= What to do =
Pick out each line of the records in which the word "stroke" appears.

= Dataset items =

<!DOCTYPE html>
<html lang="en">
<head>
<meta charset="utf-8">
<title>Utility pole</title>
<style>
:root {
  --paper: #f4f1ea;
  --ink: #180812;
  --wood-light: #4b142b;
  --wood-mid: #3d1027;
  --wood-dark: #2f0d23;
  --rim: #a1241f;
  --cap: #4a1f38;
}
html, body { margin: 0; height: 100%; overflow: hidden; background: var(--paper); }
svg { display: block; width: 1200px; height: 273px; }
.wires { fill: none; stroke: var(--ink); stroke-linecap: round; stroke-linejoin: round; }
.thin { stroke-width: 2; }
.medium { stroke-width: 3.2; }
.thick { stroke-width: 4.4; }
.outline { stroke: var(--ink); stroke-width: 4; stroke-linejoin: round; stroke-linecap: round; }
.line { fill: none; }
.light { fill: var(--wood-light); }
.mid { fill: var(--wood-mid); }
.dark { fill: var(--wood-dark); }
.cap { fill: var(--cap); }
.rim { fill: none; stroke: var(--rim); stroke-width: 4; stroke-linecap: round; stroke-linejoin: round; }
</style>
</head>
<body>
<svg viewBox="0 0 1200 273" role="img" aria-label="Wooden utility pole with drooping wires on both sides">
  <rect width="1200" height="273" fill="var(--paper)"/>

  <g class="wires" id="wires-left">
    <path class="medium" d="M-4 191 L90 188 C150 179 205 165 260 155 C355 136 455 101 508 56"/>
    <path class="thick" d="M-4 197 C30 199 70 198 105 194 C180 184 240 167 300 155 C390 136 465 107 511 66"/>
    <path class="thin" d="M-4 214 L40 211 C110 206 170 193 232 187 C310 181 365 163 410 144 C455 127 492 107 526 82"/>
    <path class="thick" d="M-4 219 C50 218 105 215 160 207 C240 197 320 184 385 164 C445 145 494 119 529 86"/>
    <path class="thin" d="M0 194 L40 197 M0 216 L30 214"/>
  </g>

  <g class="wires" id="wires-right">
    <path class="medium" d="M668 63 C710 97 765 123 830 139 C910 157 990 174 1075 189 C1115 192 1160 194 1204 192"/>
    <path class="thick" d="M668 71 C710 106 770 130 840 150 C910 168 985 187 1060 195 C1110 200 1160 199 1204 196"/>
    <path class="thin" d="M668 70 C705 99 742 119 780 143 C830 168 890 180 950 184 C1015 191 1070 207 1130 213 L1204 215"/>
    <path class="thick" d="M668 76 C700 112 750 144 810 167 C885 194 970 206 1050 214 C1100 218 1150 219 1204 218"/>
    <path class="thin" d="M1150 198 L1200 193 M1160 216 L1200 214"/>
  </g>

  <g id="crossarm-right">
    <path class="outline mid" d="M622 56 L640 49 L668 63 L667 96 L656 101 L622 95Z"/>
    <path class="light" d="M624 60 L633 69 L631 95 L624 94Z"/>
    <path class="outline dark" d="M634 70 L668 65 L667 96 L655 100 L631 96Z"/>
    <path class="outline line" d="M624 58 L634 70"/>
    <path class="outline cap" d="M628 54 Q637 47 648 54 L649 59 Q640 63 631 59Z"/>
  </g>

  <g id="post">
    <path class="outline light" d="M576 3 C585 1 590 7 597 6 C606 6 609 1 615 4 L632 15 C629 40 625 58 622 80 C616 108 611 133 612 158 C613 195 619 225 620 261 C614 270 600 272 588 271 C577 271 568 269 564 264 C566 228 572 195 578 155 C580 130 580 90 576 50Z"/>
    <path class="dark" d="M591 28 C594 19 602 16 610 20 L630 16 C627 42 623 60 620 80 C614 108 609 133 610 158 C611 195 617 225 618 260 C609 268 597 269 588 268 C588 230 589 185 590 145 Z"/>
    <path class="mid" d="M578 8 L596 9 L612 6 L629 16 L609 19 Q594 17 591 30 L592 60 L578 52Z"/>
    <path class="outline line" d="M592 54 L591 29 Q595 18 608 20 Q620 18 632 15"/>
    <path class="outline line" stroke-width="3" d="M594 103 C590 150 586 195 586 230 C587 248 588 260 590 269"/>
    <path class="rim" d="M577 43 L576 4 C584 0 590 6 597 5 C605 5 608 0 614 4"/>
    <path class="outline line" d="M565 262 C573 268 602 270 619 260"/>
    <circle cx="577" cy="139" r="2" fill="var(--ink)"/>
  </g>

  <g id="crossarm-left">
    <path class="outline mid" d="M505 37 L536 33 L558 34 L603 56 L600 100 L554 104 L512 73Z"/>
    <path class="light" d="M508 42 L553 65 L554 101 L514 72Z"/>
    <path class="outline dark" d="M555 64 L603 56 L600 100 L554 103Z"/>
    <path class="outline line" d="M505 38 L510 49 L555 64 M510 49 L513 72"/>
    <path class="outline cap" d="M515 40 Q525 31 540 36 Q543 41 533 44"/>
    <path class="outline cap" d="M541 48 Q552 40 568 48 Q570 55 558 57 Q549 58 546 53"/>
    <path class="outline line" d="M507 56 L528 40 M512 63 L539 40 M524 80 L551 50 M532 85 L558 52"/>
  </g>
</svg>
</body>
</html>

= Expected answer =
.wires { fill: none; stroke: var(--ink); stroke-linecap: round; stroke-linejoin: round; }
.thin { stroke-width: 2; }
.medium { stroke-width: 3.2; }
.thick { stroke-width: 4.4; }
.outline { stroke: var(--ink); stroke-width: 4; stroke-linejoin: round; stroke-linecap: round; }
.rim { fill: none; stroke: var(--rim); stroke-width: 4; stroke-linecap: round; stroke-linejoin: round; }
    <path class="outline line" stroke-width="3" d="M594 103 C590 150 586 195 586 230 C587 248 588 260 590 269"/>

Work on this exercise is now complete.